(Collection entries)
───

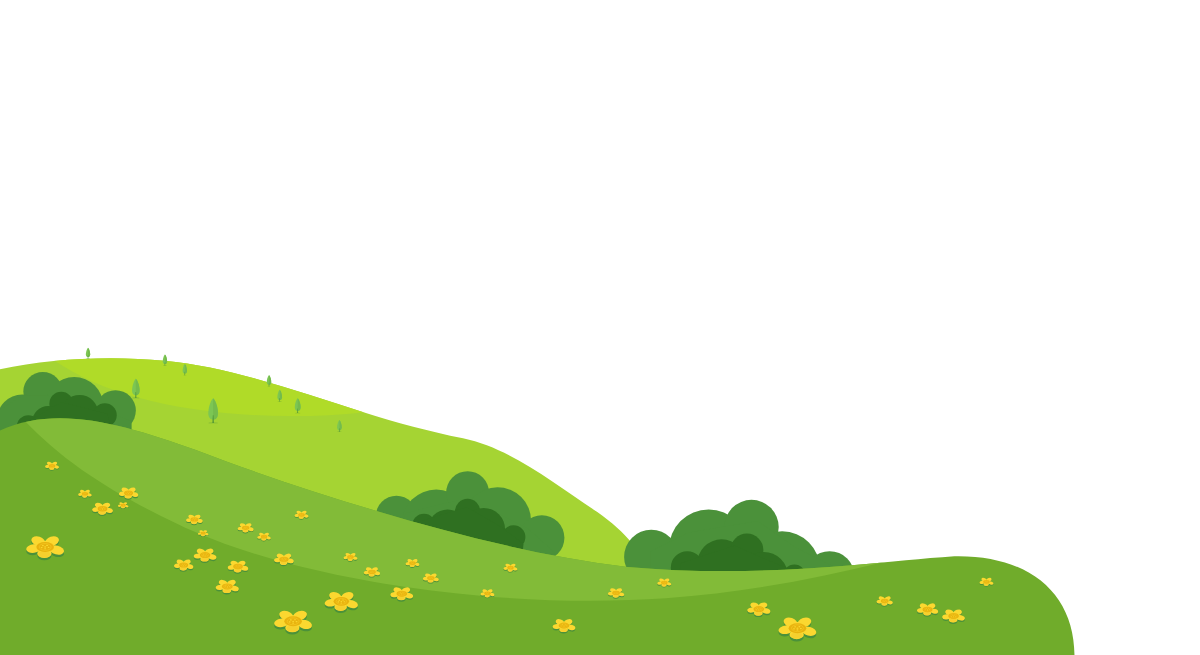
<!DOCTYPE html>
<html lang="en">
<head>
<meta charset="utf-8">
<title>Spring meadow hills</title>
<style>
:root{
  --sky:#ffffff;
  --hill-far:#a5d433;
  --hill-far-sun:#b0db28;
  --hill-near:#70ac2b;
  --hill-near-sun:#82bb38;
  --bush:#4b913a;
  --bush-shade:#2f7021;
  --tree:#7cc653;
  --tree-half:#74bb4c;
  --trunk:#4a9038;
  --petal:#fbd830;
  --petal-low:#f6d02e;
  --stamen:#e8b30f;
  --stamen-ring:#f7cb25;
  --flower-shade:#4b913a;
}
html,body{margin:0;padding:0;overflow:hidden;background:var(--sky)}
.meadow{display:block;width:1200px;height:655px;background:var(--sky)}
.hill-far{fill:var(--hill-far)}
.hill-far-sun{fill:var(--hill-far-sun)}
.hill-near{fill:var(--hill-near)}
.hill-near-sun{fill:var(--hill-near-sun)}
.leaves{fill:var(--bush)}
.leaves-shade{fill:var(--bush-shade)}
.crown{fill:var(--tree)}
.crown-half{fill:var(--tree-half)}
.trunk{fill:var(--trunk)}
.petals{fill:var(--petal)}
.petal-low{fill:var(--petal-low)}
.stamen{fill:var(--stamen)}
.ring{fill:none;stroke:var(--stamen-ring);stroke-width:.8}
.pollen{fill:var(--petal)}
.flower-shade{fill:var(--flower-shade)}
</style>
</head>
<body>
<svg class="meadow" viewBox="0 0 1568 855" preserveAspectRatio="none" role="img" aria-label="Rolling green hills with bushes, small trees and yellow flowers">
  <defs>
    <path id="far-shape" d="M0 482C65 468 145 464 215 471C300 479 390 511 475 538C520 552 560 563 605 572C668 585 725 632 780 668C800 682 814 695 826 709V760H0Z"/>
    <path id="near-shape" d="M0 562C75 527 165 555 255 587C335 618 412 643 492 667C600 699 710 727 820 740C910 748 1010 747 1113 738C1165 733 1205 729 1247 726C1345 724 1404 775 1404 856H0Z"/>
    <clipPath id="far-clip"><use href="#far-shape"/></clipPath>
    <clipPath id="near-clip"><use href="#near-shape"/></clipPath>

    <g id="tree">
      <ellipse class="trunk" cx="0" cy="16" rx="6" ry=".6" opacity=".5"/>
      <path class="crown" d="M0-16C4-12 6.5-2 6.3 4C6 10 3 11.500 0 11.500C-3 11.500-6 10-6.300 4C-6.500-2-4-12 0-16Z"/>
      <path class="crown-half" d="M0-16C4-12 6.500-2 6.300 4C6 10 3 11.500 0 11.500Z"/>
      <path class="trunk" d="M-.4 6H.4L.9 16H-.9Z"/>
    </g>

    <g id="petal-set">
      <ellipse cx="-9" cy="-7.500" rx="9.300" ry="6" transform="rotate(18 -9 -7.500)"/>
      <ellipse cx="9" cy="-7.500" rx="9.300" ry="6" transform="rotate(-18 9 -7.500)"/>
      <ellipse cx="15" cy="4" rx="9.800" ry="5.800" transform="rotate(14 15 4)"/>
      <ellipse cx="-15" cy="2" rx="9.800" ry="5.600" transform="rotate(-8 -15 2)"/>
      <ellipse cx="-1" cy="8.500" rx="9.300" ry="5.800"/>
      <ellipse cx="0" cy="0" rx="12" ry="8"/>
    </g>
    <g id="flower">
      <use href="#petal-set" class="flower-shade" y="3"/>
      <use href="#petal-set" class="petals"/>
      <ellipse class="petal-low" cx="-1" cy="9.500" rx="7.500" ry="4.300"/>
      <ellipse class="stamen" cx="0" cy="0" rx="11.500" ry="6.500"/>
      <ellipse class="ring" cx="0" cy="0" rx="7.800" ry="4.500"/>
      <g class="pollen">
        <ellipse cx="-3" cy="-1.800" rx="1.300" ry=".8"/>
        <ellipse cx="2.500" cy="-2" rx="1.300" ry=".8"/>
        <ellipse cx="4.500" cy=".5" rx="1.300" ry=".8"/>
        <ellipse cx="-4.500" cy=".8" rx="1.300" ry=".8"/>
        <ellipse cx="0" cy="2.300" rx="1.300" ry=".8"/>
        <ellipse cx="0" cy="0" rx="1.300" ry=".8"/>
      </g>
    </g>
  </defs>

  <g id="far-hill">
    <use href="#far-shape" class="hill-far"/>
    <path class="hill-far-sun" clip-path="url(#far-clip)" d="M70 470C102 492 140 508 180 519C270 544 385 548 476 538L480 450H60Z"/>
  </g>

  <g id="trees">
    <use href="#tree" transform="translate(115 461) scale(.45)"/>
    <use href="#tree" transform="translate(215.500 470) scale(.45)"/>
    <use href="#tree" transform="translate(241.500 482.500) scale(.45)"/>
    <use href="#tree" transform="translate(177.500 507) scale(.78)"/>
    <use href="#tree" transform="translate(278.500 536)"/>
    <use href="#tree" transform="translate(351.500 497) scale(.46)"/>
    <use href="#tree" transform="translate(365.500 516.500) scale(.48)"/>
    <use href="#tree" transform="translate(389 529.500) scale(.6)"/>
    <use href="#tree" transform="translate(443.500 556) scale(.48)"/>
  </g>

  <g id="bush-left">
    <g class="leaves">
      <circle cx="56" cy="511" r="25.500"/><circle cx="97" cy="530" r="38"/>
      <circle cx="151" cy="536" r="26.500"/><circle cx="29" cy="548" r="33"/>
      <path d="M30 516H60L120 530L172 550V575H0V535Z"/>
    </g>
    <g class="leaves-shade">
      <circle cx="80" cy="527" r="15.500"/><circle cx="104" cy="540" r="24.500"/>
      <circle cx="137" cy="542" r="15.500"/><circle cx="63" cy="551" r="21"/>
      <circle cx="37" cy="557" r="15"/>
      <path d="M40 548L80 525L140 540L148 566H40Z"/>
    </g>
  </g>

  <g id="bush-middle">
    <g class="leaves">
      <circle cx="518" cy="674" r="27"/><circle cx="570" cy="684" r="45"/>
      <circle cx="611" cy="643" r="28"/><circle cx="650" cy="680" r="44"/>
      <circle cx="708" cy="702" r="29.500"/>
      <path d="M530 670L610 650L690 690L725 722L640 740L520 700Z"/>
    </g>
    <g class="leaves-shade">
      <circle cx="554" cy="686" r="15.500"/><circle cx="585" cy="691" r="26"/>
      <circle cx="611" cy="667.500" r="16.500"/><circle cx="632" cy="691" r="28"/>
      <circle cx="671" cy="701" r="15.500"/>
      <path d="M550 680L610 662L655 688L684 710L682 730H600L545 700Z"/>
    </g>
  </g>

  <g id="bush-right">
    <g class="leaves">
      <circle cx="851" cy="727" r="35.500"/><circle cx="926" cy="717" r="52"/>
      <circle cx="982" cy="688" r="35.500"/><circle cx="1022" cy="743" r="49.500"/>
      <circle cx="1084" cy="752" r="32.500"/>
      <path d="M850 720L900 695L990 680L1040 715L1090 740V760H850Z"/>
    </g>
    <g class="leaves-shade">
      <circle cx="898" cy="741" r="21.500"/><circle cx="943" cy="736" r="32"/>
      <circle cx="976" cy="718" r="21.500"/><circle cx="998" cy="752" r="31.500"/>
      <circle cx="1038" cy="752" r="15"/>
      <path d="M890 735L960 712L1000 730L1038 745V760H885Z"/>
    </g>
  </g>

  <g id="near-hill">
    <use href="#near-shape" class="hill-near"/>
    <path class="hill-near-sun" clip-path="url(#near-clip)" d="M32 549C85 605 150 645 230 683C330 732 470 760 575 772C680 785 780 787 870 781C975 773 1065 756 1158 733L1150 640L700 600L200 500H32Z"/>
  </g>

  <g id="flowers">
    <use href="#flower" transform="translate(68 608) scale(.37)"/>
    <use href="#flower" transform="translate(111 644.500) scale(.36)"/>
    <use href="#flower" transform="translate(168 643.500) scale(.51)"/>
    <use href="#flower" transform="translate(134 664) scale(.55)"/>
    <use href="#flower" transform="translate(161 659.500) scale(.28)"/>
    <use href="#flower" transform="translate(254 678) scale(.44)"/>
    <use href="#flower" transform="translate(265.500 696) scale(.28)"/>
    <use href="#flower" transform="translate(321 689) scale(.42)"/>
    <use href="#flower" transform="translate(345 700.500) scale(.36)"/>
    <use href="#flower" transform="translate(394 672) scale(.37)"/>
    <use href="#flower" transform="translate(59 714)"/>
    <use href="#flower" transform="translate(268 724.500) scale(.6)"/>
    <use href="#flower" transform="translate(240 737.500) scale(.51)"/>
    <use href="#flower" transform="translate(311 739.500) scale(.54)"/>
    <use href="#flower" transform="translate(371 730) scale(.52)"/>
    <use href="#flower" transform="translate(297 765.500) scale(.61)"/>
    <use href="#flower" transform="translate(458 727) scale(.37)"/>
    <use href="#flower" transform="translate(486 746.500) scale(.43)"/>
    <use href="#flower" transform="translate(539 735) scale(.37)"/>
    <use href="#flower" transform="translate(563 754.500) scale(.42)"/>
    <use href="#flower" transform="translate(525 775) scale(.6)"/>
    <use href="#flower" transform="translate(446 785) scale(.88)"/>
    <use href="#flower" transform="translate(383 811)"/>
    <use href="#flower" transform="translate(637 774.500) scale(.37)"/>
    <use href="#flower" transform="translate(667 741) scale(.37)"/>
    <use href="#flower" transform="translate(737 816.500) scale(.6)"/>
    <use href="#flower" transform="translate(805 774) scale(.43)"/>
    <use href="#flower" transform="translate(868 760.500) scale(.37)"/>
    <use href="#flower" transform="translate(991.500 795) scale(.61)"/>
    <use href="#flower" transform="translate(1042 820)"/>
    <use href="#flower" transform="translate(1156 784.500) scale(.43)"/>
    <use href="#flower" transform="translate(1212 795.500) scale(.56)"/>
    <use href="#flower" transform="translate(1246 804) scale(.6)"/>
    <use href="#flower" transform="translate(1289 759.500) scale(.37)"/>
  </g>
</svg>
</body>
</html>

───

● Problem description: Lines of the data that include the string "shade" are to be counted; report the total by itself.

● Output for this exercise: 8